“In previous years we defended as a back six. Now we’re defending as 22 players.”

PM Abbott heads to Canada

Trade and investment will be on the agenda when Prime Minister Tony Abbott meets his Canadian counterpart Stephen Harper in Ottawa.


Mr Abbott will wrap up his visit to France with Sunday Mass at Notre Dame cathedral before heading to Canada.

He will be the first Australian leader to visit Ottawa since 2006.

The Abbott and Harper governments have much in common, treading cautiously on climate policy and having economies heavily reliant on the resources industry.

Climate protesters who gathered outside the parliament in Ottawa on Saturday were well aware of the Abbott government’s policy of scrapping the carbon tax and other climate programs.

Regulations on Canada’s largest oil and gas emitters have yet to be released, seven years after they were first discussed.

“Australia is on the frontline in terms of climate change,” Cool It for the Kids spokeswoman Gaye Taylor told AAP.

“You are facing worse bushfires and floods.”

One of the protesters from the group For Our Grandchildren told AAP: “Abbott and Harper are like Siamese twins when it comes to climate change. It’s tragic.”

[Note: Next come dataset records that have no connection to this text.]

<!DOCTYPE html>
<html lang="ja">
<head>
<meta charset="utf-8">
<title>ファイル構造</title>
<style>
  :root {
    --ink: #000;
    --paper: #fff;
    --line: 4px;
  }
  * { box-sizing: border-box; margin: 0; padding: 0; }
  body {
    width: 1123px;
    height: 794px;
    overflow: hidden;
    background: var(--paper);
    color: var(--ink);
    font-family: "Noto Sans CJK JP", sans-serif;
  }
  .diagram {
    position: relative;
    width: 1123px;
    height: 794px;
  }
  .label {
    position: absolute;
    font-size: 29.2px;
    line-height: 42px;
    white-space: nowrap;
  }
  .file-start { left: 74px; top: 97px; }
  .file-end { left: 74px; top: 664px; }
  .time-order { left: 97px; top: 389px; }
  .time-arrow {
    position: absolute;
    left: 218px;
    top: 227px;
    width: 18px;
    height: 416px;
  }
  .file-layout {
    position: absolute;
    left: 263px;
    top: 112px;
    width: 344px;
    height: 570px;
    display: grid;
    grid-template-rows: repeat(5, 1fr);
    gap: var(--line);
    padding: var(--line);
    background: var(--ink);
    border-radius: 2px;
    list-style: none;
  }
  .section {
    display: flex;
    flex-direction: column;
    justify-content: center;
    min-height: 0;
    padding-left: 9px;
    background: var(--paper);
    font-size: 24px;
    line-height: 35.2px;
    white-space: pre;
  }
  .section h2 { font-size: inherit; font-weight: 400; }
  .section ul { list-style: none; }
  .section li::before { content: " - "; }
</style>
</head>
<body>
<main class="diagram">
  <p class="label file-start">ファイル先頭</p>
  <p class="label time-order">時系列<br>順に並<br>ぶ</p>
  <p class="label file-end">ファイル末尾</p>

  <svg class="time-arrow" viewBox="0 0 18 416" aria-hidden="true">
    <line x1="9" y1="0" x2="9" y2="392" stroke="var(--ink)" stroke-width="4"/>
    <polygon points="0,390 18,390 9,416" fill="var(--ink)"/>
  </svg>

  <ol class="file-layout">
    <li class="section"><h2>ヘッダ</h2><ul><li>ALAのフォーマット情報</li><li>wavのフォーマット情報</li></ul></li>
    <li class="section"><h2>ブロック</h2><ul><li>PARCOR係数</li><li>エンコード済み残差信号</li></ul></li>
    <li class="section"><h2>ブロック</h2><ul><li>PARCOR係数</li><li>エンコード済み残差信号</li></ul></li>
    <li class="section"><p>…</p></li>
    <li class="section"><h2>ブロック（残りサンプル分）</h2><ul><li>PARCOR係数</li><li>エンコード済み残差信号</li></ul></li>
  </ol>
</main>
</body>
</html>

The protesters sang a song by Australian composer Glyn Lehmann called “I am the earth”.

Mr Harper’s spokesman said the Trans-Pacific Partnership – a 12-nation deal to set up an Asia-Pacific free trade area – would be on the agenda, as well as security issues.

Trade Minister Andrew Robb, who will also be visiting Canada and the United States with a business delegation, told AAP he believed the TPP could be concluded by the end of 2015.

Mr Abbott finished the official part of his visit to France holding talks with President Francois Hollande.

Mr Hollande expressed his nation’s “deep appreciation” for Australia’s sacrifices in defending France during two world wars, while a range of global and regional issues were covered.

He briefed Mr Abbott on recent high-level diplomacy regarding the situation in Ukraine.

They discussed developments in the South China Sea and intelligence and security co-operation in responding to the threat posed by fighters returning from Syria.

The pair also spoke about the G20 summit in November, when Mr Hollande will become the first French president to visit Australia.

Earlier on Saturday, Mr Abbott travelled to the Western Front, visiting World War I memorials at Villers-Bretonneux, Pozieres and Thiepval.

Following his visit to Canada, Mr Abbott will travel to New York and Washington DC where he will meet with US President Barack Obama.

The prime minister will also meet with key US economic policy makers including Reserve Bank governor Janet Yellen and US Treasury Secretary Jack Lew, as well as US Secretary of State John Kerry, Defense Secretary Chuck Hagel and up and coming Republican and Democrat politicians.